Professor Noah Feldman, who joined the faculty in 2007, is an expert in constitutional law -- with a special focus on the interplay between law and religion -- and international and comparative law. He is fluent in four languages, including Arabic, and he served as an adviser to the Coalition Provisional Authority in Iraq during the drafting of Iraq’s constitution. His wide-ranging written work, which includes books, scholarly articles and journalism (he is a contributing editor of The New York Times Magazine), prompted New York Magazine to crown him “the next big public intellectual.”
What’s the link between your interests in international affairs and religion?
The work I have done so far has all been pretty interconnected under the general heading of constitutional design with special attention to the problem of religion and government. What I try to do in my book on church and state issues in the United States [“Divided by God”] is draw attention to the way church-state affairs are a product of constitutional design and very much change over time. They are not fixed. So even though we imagine we’ve solved the church-state problem, we are still having an ongoing church-state controversy. We still aren’t sure about the right relationship between religion and government in the United States. We still have two strongly opposing schools. In my book, I call them “values evangelicals” on the one hand and “legal secularists” on the other side.
In your forthcoming book, “The Fall and Rise of the Islamic State,” you say the Islamist political parties’ call for the Sharia is a counterweight to authoritarian regimes. What do you mean?
Today, the biggest problem in much of the Muslim world is executive dominance, rulers who are not limited or constrained by law or anything much else in society. The Islamist political parties that are rising fast throughout the region are calling for the establishment of the Sharia. My book tries to explain the relationship between these two things. I argue that the classical Islamic state was a rule of law state in which a group of scholars legitimated government by placing the law above the ruler. I then argue this rule of law state collapsed in the 19th century. These new political parties calling for Sharia are aspiring for the establishment of the rule of law. I conclude with a question: Will it work? My argument is the odds are slim unless new institutions arise that can replace the scholars who were the traditional guarantors of the legal system.
Should we be afraid of Islamist parties?
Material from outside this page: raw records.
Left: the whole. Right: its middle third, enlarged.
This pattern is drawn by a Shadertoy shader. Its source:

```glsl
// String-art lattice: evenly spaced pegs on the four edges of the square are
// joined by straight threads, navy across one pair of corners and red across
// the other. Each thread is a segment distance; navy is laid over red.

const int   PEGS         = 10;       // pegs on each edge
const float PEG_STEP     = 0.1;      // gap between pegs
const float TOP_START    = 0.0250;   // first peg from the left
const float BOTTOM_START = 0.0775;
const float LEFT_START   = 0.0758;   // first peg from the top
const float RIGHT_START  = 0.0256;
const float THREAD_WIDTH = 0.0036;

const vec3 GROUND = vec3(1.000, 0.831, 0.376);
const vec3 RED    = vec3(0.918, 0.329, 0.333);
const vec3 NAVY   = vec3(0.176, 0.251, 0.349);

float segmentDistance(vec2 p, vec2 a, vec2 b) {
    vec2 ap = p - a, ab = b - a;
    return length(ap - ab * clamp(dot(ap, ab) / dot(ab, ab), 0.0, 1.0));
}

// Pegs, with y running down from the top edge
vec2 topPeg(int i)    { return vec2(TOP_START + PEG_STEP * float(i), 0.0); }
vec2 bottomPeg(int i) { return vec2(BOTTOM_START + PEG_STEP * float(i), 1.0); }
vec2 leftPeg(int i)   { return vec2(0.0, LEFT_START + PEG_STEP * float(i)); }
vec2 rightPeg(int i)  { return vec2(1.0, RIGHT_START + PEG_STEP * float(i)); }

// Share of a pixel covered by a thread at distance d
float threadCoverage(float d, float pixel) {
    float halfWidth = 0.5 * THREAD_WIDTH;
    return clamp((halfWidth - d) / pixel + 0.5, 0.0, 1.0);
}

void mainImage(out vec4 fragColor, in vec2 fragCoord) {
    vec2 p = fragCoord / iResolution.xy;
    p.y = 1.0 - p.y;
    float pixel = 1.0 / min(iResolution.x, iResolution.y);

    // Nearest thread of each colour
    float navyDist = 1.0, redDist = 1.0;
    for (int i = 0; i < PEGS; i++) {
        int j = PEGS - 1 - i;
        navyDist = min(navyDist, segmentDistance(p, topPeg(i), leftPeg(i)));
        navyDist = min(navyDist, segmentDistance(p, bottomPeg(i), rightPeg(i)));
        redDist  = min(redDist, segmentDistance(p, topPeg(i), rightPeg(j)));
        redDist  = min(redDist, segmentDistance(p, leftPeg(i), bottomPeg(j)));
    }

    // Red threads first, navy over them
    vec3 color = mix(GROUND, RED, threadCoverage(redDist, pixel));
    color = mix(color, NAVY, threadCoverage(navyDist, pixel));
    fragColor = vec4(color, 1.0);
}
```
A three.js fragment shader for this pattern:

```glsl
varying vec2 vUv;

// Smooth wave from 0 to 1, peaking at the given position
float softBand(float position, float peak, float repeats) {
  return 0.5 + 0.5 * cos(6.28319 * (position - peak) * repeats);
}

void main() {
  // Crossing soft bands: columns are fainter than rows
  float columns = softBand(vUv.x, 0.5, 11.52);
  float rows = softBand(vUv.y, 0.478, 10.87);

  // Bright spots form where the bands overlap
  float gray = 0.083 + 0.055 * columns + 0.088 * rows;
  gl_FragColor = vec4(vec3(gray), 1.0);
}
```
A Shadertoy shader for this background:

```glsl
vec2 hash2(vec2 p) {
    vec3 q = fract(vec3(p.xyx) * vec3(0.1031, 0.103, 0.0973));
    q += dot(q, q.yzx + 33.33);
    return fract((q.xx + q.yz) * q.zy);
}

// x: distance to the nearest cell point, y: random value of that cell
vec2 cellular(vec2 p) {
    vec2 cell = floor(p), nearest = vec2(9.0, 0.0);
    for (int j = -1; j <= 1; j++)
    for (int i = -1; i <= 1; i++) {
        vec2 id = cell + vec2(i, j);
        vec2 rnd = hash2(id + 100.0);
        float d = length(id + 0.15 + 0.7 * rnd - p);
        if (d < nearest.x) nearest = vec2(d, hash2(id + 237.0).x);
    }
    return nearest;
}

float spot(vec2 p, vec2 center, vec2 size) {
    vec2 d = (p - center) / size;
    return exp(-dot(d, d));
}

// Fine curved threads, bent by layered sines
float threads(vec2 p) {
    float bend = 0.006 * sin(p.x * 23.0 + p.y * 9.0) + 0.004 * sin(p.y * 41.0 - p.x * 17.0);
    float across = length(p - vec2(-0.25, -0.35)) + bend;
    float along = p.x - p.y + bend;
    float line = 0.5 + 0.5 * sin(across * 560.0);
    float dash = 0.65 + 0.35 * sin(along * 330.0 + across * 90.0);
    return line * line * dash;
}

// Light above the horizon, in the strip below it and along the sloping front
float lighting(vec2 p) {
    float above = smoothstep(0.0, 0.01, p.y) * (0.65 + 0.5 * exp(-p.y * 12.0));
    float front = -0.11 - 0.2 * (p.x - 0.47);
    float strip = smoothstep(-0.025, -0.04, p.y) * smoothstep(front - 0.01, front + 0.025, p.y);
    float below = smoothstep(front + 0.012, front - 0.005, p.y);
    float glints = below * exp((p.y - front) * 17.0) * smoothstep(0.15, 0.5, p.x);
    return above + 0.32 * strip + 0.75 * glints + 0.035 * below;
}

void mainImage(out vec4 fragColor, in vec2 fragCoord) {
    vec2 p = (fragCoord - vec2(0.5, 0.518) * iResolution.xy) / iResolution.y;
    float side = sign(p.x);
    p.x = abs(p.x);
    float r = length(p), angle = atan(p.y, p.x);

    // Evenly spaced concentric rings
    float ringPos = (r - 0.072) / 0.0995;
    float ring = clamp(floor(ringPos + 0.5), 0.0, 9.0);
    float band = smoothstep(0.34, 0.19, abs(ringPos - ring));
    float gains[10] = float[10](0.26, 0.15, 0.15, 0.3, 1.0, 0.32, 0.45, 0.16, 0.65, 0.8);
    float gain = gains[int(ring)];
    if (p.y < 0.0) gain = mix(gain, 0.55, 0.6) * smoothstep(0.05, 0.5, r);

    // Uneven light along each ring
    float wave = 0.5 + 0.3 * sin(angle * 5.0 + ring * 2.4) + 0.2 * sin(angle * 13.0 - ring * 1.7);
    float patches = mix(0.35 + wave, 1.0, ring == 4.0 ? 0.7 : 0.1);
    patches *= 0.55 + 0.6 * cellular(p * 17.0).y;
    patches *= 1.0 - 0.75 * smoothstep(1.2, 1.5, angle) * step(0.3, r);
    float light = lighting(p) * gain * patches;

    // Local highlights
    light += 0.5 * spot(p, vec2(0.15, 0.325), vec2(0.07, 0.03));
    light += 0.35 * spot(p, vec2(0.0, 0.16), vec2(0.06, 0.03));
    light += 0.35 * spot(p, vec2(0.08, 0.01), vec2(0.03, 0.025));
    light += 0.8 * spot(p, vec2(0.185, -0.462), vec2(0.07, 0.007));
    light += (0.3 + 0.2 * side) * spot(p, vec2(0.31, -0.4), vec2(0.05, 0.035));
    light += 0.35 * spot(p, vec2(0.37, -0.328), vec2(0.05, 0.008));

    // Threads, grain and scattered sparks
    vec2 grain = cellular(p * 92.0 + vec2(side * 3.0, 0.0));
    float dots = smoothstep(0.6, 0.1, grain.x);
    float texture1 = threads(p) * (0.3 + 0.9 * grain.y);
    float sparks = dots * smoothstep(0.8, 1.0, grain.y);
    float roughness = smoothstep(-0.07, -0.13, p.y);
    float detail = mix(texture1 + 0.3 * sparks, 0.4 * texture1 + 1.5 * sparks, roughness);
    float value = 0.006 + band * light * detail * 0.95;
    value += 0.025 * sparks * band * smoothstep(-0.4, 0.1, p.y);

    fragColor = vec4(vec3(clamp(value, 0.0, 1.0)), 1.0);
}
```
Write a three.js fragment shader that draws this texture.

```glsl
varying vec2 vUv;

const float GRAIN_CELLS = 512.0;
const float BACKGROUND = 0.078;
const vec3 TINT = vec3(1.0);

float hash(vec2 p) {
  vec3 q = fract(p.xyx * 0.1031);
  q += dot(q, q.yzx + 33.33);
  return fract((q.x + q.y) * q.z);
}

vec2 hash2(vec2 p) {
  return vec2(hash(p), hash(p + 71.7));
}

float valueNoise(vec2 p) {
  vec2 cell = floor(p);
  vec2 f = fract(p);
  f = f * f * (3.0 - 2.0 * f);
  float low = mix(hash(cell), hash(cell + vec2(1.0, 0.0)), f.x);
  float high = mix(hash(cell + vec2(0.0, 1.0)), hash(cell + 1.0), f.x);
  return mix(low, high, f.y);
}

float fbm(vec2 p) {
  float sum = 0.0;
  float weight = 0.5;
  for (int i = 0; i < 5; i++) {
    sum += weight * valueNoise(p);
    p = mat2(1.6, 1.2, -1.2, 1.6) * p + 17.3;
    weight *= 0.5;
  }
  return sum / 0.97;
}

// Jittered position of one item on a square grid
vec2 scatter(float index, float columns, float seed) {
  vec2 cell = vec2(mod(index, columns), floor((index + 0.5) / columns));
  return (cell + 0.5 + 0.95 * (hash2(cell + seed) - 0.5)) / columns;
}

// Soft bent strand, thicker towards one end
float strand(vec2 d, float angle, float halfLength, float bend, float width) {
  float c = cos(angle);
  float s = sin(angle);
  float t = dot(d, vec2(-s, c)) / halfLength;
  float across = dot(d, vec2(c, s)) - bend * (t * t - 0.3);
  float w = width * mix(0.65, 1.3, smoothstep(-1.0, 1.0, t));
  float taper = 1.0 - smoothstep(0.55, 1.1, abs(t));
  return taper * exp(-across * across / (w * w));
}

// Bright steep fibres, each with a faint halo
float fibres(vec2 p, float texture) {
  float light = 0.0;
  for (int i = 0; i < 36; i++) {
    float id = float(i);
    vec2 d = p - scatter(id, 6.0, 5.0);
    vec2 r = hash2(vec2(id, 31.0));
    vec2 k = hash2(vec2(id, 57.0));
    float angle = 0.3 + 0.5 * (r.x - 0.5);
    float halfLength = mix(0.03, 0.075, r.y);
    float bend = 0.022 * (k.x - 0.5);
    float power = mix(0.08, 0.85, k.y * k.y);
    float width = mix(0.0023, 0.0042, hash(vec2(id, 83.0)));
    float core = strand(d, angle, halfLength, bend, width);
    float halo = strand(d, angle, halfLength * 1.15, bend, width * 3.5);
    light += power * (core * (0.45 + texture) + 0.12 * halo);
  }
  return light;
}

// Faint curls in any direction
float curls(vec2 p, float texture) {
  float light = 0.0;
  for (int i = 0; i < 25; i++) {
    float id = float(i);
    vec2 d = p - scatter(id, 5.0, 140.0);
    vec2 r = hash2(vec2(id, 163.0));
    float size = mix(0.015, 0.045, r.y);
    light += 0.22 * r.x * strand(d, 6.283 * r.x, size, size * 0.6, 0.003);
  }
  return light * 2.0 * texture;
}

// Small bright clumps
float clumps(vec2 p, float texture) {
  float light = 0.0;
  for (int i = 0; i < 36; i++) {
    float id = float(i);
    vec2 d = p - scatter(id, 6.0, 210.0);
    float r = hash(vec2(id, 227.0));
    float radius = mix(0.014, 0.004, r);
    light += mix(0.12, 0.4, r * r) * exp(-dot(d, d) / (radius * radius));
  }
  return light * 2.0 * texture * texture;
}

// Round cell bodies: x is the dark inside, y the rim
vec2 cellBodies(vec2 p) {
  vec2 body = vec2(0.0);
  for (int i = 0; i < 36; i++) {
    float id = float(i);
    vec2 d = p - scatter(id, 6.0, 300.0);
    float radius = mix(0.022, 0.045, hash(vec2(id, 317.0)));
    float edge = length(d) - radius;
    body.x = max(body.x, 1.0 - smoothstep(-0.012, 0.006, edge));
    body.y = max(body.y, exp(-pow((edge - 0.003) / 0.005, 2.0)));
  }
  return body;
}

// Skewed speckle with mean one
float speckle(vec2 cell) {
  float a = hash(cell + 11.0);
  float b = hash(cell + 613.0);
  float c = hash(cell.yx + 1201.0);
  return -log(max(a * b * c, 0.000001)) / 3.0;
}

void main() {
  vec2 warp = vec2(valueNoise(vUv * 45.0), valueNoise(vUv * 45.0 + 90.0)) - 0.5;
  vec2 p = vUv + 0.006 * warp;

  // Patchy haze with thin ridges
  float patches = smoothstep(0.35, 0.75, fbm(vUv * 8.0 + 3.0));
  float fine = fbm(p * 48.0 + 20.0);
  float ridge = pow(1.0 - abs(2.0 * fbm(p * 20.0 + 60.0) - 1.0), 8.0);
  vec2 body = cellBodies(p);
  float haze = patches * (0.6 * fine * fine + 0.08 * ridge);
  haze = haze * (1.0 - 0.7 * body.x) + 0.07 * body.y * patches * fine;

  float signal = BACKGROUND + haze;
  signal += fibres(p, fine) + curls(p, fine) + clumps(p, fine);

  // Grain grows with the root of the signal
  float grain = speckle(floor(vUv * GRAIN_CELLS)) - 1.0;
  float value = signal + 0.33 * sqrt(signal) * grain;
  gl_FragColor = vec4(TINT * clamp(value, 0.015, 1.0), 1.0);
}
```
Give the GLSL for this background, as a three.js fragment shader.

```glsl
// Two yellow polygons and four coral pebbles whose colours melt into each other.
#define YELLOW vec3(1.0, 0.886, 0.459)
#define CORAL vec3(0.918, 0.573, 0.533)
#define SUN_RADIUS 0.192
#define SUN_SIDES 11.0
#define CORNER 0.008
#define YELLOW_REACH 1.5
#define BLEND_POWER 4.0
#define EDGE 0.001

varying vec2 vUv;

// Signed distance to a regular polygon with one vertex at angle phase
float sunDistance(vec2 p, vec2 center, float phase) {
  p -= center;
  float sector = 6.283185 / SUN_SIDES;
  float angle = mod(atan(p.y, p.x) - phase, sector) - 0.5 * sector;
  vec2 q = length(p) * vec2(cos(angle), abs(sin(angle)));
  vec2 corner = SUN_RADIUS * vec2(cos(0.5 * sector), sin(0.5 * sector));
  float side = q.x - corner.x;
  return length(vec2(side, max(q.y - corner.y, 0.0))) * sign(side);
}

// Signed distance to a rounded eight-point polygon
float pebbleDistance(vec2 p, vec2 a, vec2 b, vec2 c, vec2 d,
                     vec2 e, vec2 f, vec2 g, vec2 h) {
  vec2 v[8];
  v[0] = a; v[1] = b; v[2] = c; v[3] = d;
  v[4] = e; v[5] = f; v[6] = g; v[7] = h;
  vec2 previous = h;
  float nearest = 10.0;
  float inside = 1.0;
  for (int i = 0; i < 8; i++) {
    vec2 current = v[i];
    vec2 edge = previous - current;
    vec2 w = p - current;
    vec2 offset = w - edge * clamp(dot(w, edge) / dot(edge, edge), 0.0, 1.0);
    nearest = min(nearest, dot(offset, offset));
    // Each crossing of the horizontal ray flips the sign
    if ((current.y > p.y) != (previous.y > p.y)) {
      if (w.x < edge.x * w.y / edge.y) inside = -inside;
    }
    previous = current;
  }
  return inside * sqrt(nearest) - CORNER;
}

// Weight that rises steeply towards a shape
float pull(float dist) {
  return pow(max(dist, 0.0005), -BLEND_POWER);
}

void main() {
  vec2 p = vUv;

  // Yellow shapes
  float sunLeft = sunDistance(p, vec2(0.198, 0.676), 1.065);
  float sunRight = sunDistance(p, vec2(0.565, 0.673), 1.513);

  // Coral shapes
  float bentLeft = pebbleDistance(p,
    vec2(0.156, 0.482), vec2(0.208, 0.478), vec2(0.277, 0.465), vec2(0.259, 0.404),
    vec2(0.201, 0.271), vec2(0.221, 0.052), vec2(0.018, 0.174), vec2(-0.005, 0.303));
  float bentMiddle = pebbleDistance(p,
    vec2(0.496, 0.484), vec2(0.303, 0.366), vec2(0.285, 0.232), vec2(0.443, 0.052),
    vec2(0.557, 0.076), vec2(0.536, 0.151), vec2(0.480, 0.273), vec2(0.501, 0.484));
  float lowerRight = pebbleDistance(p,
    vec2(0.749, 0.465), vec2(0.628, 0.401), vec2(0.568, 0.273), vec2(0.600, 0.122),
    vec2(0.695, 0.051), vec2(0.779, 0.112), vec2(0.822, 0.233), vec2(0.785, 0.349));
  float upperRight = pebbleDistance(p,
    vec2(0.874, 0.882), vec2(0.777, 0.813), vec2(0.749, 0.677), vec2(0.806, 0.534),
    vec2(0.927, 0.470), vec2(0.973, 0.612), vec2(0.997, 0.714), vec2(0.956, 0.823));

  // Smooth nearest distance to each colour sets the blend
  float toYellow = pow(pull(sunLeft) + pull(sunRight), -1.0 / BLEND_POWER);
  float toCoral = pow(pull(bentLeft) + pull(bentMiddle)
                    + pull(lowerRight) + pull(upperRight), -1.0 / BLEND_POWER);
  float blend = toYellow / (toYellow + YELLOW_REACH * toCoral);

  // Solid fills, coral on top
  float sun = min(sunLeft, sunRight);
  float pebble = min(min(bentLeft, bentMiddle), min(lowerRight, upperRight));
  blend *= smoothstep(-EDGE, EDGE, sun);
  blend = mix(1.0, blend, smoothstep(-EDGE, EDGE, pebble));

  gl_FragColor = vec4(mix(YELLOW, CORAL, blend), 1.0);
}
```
We need to understand that a big part of the urge for Sharia is the desire to constrain unfettered executives. That is an impulse we as Americans should share. We also know an unfettered power does a bad job of governing. So we need to keep that in mind, and when we encourage democratization in the Muslim world, we should be focused on encouraging meaningful rule of law, quite unlike what our policy has been recently in Pakistan. In the latest crisis, we have not done enough to make clear to Musharraf and Pakistan more generally that we can’t tolerate Musharraf suspending the constitution and firing justices of the Supreme Court even if it’s fair to be concerned about the rise of Islamism in Pakistan. It’s not clear how Musharraf shutting down secular civil society is helping him protect himself from the Islamic rise. To the contrary, when the public sees secular civil society being shut down, it only encourages the public to turn to Islamism as the only viable alternative to the government.
What went wrong during your tenure helping the Coalition Provisional Authority write a new Iraqi constitution?
The original sin of the invasion really was destroying the Iraqi state and allowing it to collapse and then aspiring to create brand-new institutions from scratch. It took me a while there to realize just how totally the state’s structures were gone. It took everybody a while, including the Iraqis, to figure this out. Then when political parties were formed and when elections were held, which happened pretty efficiently, and a constitution was created, which happened relatively smoothly, all these things had a great deal of trouble functioning because they didn’t have state institutions through which they could operate. The lessons are that elections are not the magic bullet. You need effective institutions to govern, and our policy should be to support such institutions where they come into being on their own.
Who is your target audience when you write for The New York Times Magazine?
It’s very important to me that I reach the academic audience of my colleagues and the broader audience of people who care about constitutional affairs. In a democracy, constitutional affairs have to be the preserve of the whole public and not just the experts. I see it as part of the responsibility of people in universities to reach out to that public.
You recently wrote a very personal article for The New York Times [“Orthodox Paradox,” July 22, 2007] about being shunned by the Orthodox Jewish school you attended for marrying a non-Jew. What reaction did that article bring?
I was overwhelmed by how many positive responses I got from surprising quarters, from South Asians to Mormons in Utah, who said they knew what I was talking about. I was also really pleased to get so much positive feedback from people within the Orthodox community who were glad I had helped start an important conversation there that made the whole experience worthwhile.